(Plain-text document sources)
━━━━━━━━━━━━━━━━

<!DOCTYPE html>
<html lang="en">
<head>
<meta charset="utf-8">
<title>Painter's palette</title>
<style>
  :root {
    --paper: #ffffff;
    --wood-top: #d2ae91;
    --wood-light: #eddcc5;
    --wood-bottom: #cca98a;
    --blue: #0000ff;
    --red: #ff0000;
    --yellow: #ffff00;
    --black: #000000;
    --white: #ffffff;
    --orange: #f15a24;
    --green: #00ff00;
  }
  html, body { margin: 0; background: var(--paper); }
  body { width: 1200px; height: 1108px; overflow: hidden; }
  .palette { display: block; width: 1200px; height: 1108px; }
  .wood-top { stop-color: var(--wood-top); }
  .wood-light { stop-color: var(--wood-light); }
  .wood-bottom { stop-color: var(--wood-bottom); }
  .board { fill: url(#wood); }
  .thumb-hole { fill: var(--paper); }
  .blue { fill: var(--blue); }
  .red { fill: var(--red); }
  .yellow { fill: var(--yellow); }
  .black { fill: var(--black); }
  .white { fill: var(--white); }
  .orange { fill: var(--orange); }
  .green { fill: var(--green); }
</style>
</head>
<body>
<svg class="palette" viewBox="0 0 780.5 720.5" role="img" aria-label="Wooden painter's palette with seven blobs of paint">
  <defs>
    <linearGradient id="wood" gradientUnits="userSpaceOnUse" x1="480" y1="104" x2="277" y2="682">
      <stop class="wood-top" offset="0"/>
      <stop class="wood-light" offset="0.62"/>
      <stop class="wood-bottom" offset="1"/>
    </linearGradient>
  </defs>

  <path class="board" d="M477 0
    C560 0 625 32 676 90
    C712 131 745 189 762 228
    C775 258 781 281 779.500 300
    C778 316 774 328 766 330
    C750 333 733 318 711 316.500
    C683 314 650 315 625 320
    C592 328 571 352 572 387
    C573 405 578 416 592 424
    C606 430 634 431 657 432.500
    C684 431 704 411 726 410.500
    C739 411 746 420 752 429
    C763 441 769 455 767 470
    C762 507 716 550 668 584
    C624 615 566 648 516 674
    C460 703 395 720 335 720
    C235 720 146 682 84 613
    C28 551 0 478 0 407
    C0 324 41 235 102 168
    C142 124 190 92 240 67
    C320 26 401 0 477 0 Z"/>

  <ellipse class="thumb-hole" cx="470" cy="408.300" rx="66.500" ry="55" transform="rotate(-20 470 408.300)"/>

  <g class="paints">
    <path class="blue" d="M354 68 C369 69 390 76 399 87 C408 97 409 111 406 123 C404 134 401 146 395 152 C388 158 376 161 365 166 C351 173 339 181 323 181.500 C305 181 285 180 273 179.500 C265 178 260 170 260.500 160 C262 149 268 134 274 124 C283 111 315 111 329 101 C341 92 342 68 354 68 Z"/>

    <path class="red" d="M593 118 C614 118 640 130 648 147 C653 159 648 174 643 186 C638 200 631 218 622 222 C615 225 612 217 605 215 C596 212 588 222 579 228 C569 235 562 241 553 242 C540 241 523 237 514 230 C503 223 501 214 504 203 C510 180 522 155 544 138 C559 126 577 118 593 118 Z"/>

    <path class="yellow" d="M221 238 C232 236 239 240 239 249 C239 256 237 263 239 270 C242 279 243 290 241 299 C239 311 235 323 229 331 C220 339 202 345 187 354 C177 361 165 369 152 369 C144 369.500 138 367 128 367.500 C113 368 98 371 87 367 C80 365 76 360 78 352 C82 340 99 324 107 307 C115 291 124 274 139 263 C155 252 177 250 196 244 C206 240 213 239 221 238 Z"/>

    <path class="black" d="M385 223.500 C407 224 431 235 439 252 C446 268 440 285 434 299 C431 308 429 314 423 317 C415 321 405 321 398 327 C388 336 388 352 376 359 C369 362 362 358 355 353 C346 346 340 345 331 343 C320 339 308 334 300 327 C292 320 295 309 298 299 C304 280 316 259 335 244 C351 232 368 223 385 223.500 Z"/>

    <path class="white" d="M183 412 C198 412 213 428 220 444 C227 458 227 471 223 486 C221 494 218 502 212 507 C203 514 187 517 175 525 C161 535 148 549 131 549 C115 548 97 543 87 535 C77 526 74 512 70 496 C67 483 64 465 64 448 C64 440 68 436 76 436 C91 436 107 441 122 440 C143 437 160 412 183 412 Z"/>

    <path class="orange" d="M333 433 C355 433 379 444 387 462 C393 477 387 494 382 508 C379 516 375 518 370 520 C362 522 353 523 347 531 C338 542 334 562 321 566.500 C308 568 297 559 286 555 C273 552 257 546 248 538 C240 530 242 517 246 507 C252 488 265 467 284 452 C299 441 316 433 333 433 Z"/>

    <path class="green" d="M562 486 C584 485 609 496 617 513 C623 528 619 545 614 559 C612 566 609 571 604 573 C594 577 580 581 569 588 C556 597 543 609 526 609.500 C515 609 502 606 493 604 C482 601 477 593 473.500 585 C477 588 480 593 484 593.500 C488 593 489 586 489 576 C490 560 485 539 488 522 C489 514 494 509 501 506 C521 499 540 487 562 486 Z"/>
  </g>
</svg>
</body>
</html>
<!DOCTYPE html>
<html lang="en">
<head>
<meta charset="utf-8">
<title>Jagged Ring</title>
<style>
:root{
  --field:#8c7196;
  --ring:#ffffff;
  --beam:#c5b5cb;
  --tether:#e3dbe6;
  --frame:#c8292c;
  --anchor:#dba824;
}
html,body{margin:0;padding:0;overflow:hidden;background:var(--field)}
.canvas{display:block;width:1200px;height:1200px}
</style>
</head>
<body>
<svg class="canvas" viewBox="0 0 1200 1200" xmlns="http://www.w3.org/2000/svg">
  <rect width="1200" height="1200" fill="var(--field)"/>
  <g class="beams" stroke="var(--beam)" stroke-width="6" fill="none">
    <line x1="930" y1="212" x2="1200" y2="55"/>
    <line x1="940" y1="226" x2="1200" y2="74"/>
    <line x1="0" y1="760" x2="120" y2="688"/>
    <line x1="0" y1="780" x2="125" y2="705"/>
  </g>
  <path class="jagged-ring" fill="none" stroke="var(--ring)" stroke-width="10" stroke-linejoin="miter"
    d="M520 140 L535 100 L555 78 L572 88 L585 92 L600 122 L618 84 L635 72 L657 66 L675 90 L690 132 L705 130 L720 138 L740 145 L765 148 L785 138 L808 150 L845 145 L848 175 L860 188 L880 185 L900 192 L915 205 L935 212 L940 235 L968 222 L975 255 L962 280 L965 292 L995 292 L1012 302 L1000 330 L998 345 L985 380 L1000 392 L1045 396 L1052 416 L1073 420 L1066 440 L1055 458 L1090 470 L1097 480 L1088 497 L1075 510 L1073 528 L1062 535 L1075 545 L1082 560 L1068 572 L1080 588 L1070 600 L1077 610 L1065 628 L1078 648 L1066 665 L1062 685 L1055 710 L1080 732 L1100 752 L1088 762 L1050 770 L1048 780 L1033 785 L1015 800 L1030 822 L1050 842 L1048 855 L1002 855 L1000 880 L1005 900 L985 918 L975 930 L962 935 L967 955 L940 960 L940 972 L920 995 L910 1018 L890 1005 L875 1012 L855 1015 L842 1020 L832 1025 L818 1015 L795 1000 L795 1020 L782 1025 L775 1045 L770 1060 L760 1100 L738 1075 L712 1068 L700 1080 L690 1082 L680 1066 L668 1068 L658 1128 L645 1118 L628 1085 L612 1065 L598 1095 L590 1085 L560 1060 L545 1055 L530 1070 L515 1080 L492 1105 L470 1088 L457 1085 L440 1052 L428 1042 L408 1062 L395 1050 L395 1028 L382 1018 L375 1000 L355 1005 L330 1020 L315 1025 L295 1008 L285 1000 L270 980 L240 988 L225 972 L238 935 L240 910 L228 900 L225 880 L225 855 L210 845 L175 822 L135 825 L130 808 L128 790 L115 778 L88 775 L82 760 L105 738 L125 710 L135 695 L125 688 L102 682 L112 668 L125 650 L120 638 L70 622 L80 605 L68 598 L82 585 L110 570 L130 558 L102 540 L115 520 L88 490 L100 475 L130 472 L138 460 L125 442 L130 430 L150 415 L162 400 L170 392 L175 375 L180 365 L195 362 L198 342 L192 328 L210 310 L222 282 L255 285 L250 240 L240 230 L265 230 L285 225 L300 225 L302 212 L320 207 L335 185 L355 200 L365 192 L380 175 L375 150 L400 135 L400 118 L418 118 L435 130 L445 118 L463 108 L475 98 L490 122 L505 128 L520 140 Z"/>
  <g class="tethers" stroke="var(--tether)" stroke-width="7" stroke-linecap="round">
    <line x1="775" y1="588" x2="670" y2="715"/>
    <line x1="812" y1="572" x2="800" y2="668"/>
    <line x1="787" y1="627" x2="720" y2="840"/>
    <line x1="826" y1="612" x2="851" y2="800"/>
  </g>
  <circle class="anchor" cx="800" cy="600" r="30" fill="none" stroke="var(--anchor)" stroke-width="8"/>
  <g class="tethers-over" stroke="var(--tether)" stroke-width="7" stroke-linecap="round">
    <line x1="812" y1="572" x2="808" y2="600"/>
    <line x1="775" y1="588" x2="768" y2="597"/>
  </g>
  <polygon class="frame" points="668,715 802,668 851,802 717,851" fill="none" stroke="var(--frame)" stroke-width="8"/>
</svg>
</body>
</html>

━━━━━━━━━━━━━━━━

* YOUR OBJECTIVE
Nothing should appear in the answer except the lines above from the line with "C142 124 190 92 240 67" through the line with "238 C232 236", both included, written out exactly.

* YOUR SOLUTION
    C142 124 190 92 240 67
    C320 26 401 0 477 0 Z"/>

  <ellipse class="thumb-hole" cx="470" cy="408.300" rx="66.500" ry="55" transform="rotate(-20 470 408.300)"/>

  <g class="paints">
    <path class="blue" d="M354 68 C369 69 390 76 399 87 C408 97 409 111 406 123 C404 134 401 146 395 152 C388 158 376 161 365 166 C351 173 339 181 323 181.500 C305 181 285 180 273 179.500 C265 178 260 170 260.500 160 C262 149 268 134 274 124 C283 111 315 111 329 101 C341 92 342 68 354 68 Z"/>

    <path class="red" d="M593 118 C614 118 640 130 648 147 C653 159 648 174 643 186 C638 200 631 218 622 222 C615 225 612 217 605 215 C596 212 588 222 579 228 C569 235 562 241 553 242 C540 241 523 237 514 230 C503 223 501 214 504 203 C510 180 522 155 544 138 C559 126 577 118 593 118 Z"/>

    <path class="yellow" d="M221 238 C232 236 239 240 239 249 C239 256 237 263 239 270 C242 279 243 290 241 299 C239 311 235 323 229 331 C220 339 202 345 187 354 C177 361 165 369 152 369 C144 369.500 138 367 128 367.500 C113 368 98 371 87 367 C80 365 76 360 78 352 C82 340 99 324 107 307 C115 291 124 274 139 263 C155 252 177 250 196 244 C206 240 213 239 221 238 Z"/>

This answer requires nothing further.